EXERCISE INSTRUCTIONS
Copy out all lines of the records in which the word "axis" appears.

Extracted data entries

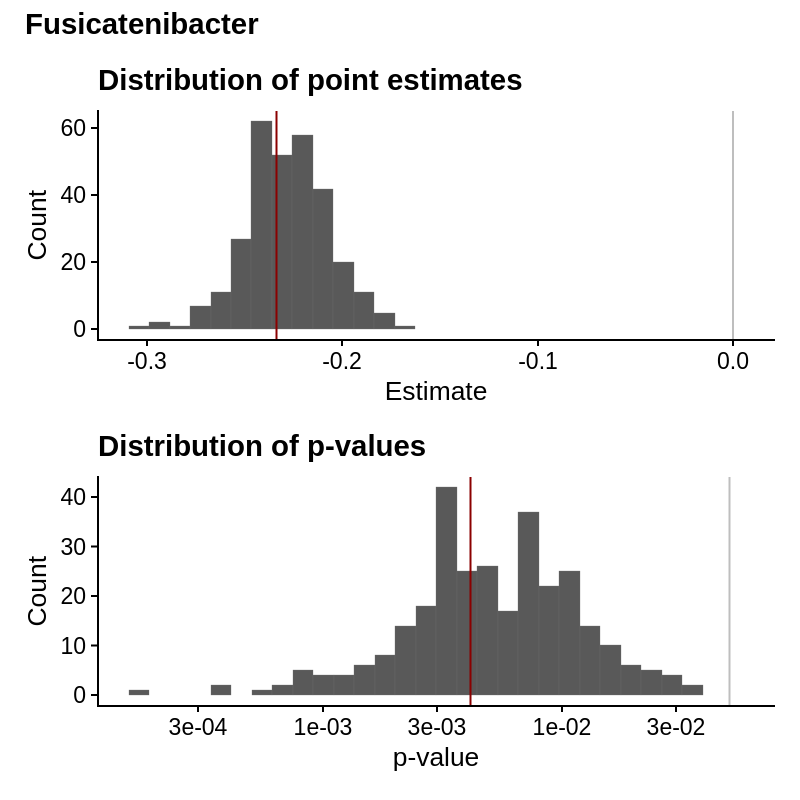
<!DOCTYPE html>
<html lang="en">
<head>
<meta charset="utf-8">
<title>Fusicatenibacter</title>
<style>
:root {
  --paper: #ffffff;
  --ink: #000000;
  --bar: #595959;
  --seam: #727272;
  --observed: #8b0000;
  --reference: #bebebe;
}
* { box-sizing: border-box; margin: 0; }
body {
  width: 800px;
  height: 800px;
  overflow: hidden;
  background: var(--paper);
  color: var(--ink);
  font-family: "Liberation Sans", Arial, sans-serif;
}
h1, h2 { font-size: 29.4px; font-weight: 700; line-height: 40px; white-space: nowrap; }
h1 { height: 60px; padding: 4px 0 0 25px; }
.chart {
  display: grid;
  grid-template-columns: 30px 36px 688px;
  grid-template-rows: 50px 240px 22px 38px;
  height: 366px;
  padding-left: 22px;
}
.chart h2 { grid-column: 3; padding-left: 10px; }
.axis-title { font-size: 26.4px; line-height: 30px; }
.axis-title.y {
  grid-area: 2 / 1;
  place-self: center;
  margin-bottom: 10px;
  writing-mode: vertical-rl;
  transform: rotate(180deg);
}
.axis-title.x { grid-area: 4 / 3; padding-left: 8px; line-height: 38px; text-align: center; }
.ticks { font-size: 23px; }
.ticks.y {
  grid-area: 2 / 2;
  display: flex;
  flex-direction: column;
  justify-content: space-between;
  padding: 5px 2px 8px 0;
  line-height: 26px;
  text-align: right;
}
.p-values .ticks.y { padding-top: 8px; }
.ticks.x { grid-area: 3 / 3; position: relative; line-height: 22px; }
.ticks.x span { position: absolute; left: var(--at); transform: translateX(-50%); white-space: nowrap; }
.plot { grid-area: 2 / 3; display: block; }
.bars { fill: var(--bar); stroke: var(--seam); stroke-width: .3; }
.axes { fill: none; stroke: var(--ink); stroke-width: 2; }
.observed { stroke: var(--observed); stroke-width: 2; }
.reference { stroke: var(--reference); stroke-width: 2; }
</style>
</head>
<body>
<main>
  <h1>Fusicatenibacter</h1>

  <section class="chart estimates">
    <h2>Distribution of point estimates</h2>
    <div class="axis-title y">Count</div>
    <div class="ticks y"><span>60</span><span>40</span><span>20</span><span>0</span></div>
    <svg class="plot" width="688" height="240" viewBox="88 0 688 240" role="img" aria-label="Histogram of point estimates">
      <g class="bars">
        <rect x="129" y="216" width="20" height="3"/>
        <rect x="149" y="212" width="21" height="7"/>
        <rect x="170" y="216" width="20" height="3"/>
        <rect x="190" y="196" width="21" height="23"/>
        <rect x="211" y="182" width="20" height="37"/>
        <rect x="231" y="129" width="20" height="90"/>
        <rect x="251" y="11" width="21" height="208"/>
        <rect x="272" y="45" width="20" height="174"/>
        <rect x="292" y="25" width="21" height="194"/>
        <rect x="313" y="79" width="20" height="140"/>
        <rect x="333" y="152" width="21" height="67"/>
        <rect x="354" y="182" width="20" height="37"/>
        <rect x="374" y="203" width="21" height="16"/>
        <rect x="395" y="216" width="20" height="3"/>
      </g>
      <line class="reference" x1="733" y1="1" x2="733" y2="230"/>
      <line class="observed" x1="276.5" y1="1" x2="276.5" y2="230"/>
      <path class="axes" d="M98 0V230H775M91 18H98M91 85H98M91 152H98M91 219H98M147 230V236M342 230V236M538 230V236M733 230V236"/>
    </svg>
    <div class="ticks x">
      <span style="--at:59px">-0.3</span>
      <span style="--at:254px">-0.2</span>
      <span style="--at:450px">-0.1</span>
      <span style="--at:645px">0.0</span>
    </div>
    <div class="axis-title x">Estimate</div>
  </section>

  <section class="chart p-values">
    <h2>Distribution of p-values</h2>
    <div class="axis-title y">Count</div>
    <div class="ticks y"><span>40</span><span>30</span><span>20</span><span>10</span><span>0</span></div>
    <svg class="plot" width="688" height="240" viewBox="88 0 688 240" role="img" aria-label="Histogram of p-values">
      <g class="bars">
        <rect x="129" y="214" width="20" height="5"/>
        <rect x="211" y="209" width="20" height="10"/>
        <rect x="252" y="214" width="20" height="5"/>
        <rect x="272" y="209" width="21" height="10"/>
        <rect x="293" y="194" width="20" height="25"/>
        <rect x="313" y="199" width="21" height="20"/>
        <rect x="334" y="199" width="20" height="20"/>
        <rect x="354" y="189" width="21" height="30"/>
        <rect x="375" y="179" width="20" height="40"/>
        <rect x="395" y="150" width="21" height="69"/>
        <rect x="416" y="130" width="20" height="89"/>
        <rect x="436" y="11" width="21" height="208"/>
        <rect x="457" y="95" width="20" height="124"/>
        <rect x="477" y="90" width="21" height="129"/>
        <rect x="498" y="135" width="20" height="84"/>
        <rect x="518" y="36" width="21" height="183"/>
        <rect x="539" y="110" width="20" height="109"/>
        <rect x="559" y="95" width="21" height="124"/>
        <rect x="580" y="150" width="20" height="69"/>
        <rect x="600" y="169" width="21" height="50"/>
        <rect x="621" y="189" width="20" height="30"/>
        <rect x="641" y="194" width="21" height="25"/>
        <rect x="662" y="199" width="20" height="20"/>
        <rect x="682" y="209" width="21" height="10"/>
      </g>
      <line class="reference" x1="729.5" y1="1" x2="729.5" y2="230"/>
      <line class="observed" x1="470.5" y1="1" x2="470.5" y2="230"/>
      <path class="axes" d="M98 0V230H775M91 21H98M91 70.5H98M91 120H98M91 169.5H98M91 219H98M198 230V236M323 230V236M437 230V236M562 230V236M676 230V236"/>
    </svg>
    <div class="ticks x">
      <span style="--at:110px">3e-04</span>
      <span style="--at:235px">1e-03</span>
      <span style="--at:349px">3e-03</span>
      <span style="--at:474px">1e-02</span>
      <span style="--at:588px">3e-02</span>
    </div>
    <div class="axis-title x">p-value</div>
  </section>
</main>
</body>
</html>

ANSWER
.axis-title { font-size: 26.4px; line-height: 30px; }
.axis-title.y {
.axis-title.x { grid-area: 4 / 3; padding-left: 8px; line-height: 38px; text-align: center; }
    <div class="axis-title y">Count</div>
    <div class="axis-title x">Estimate</div>
    <div class="axis-title y">Count</div>
    <div class="axis-title x">p-value</div>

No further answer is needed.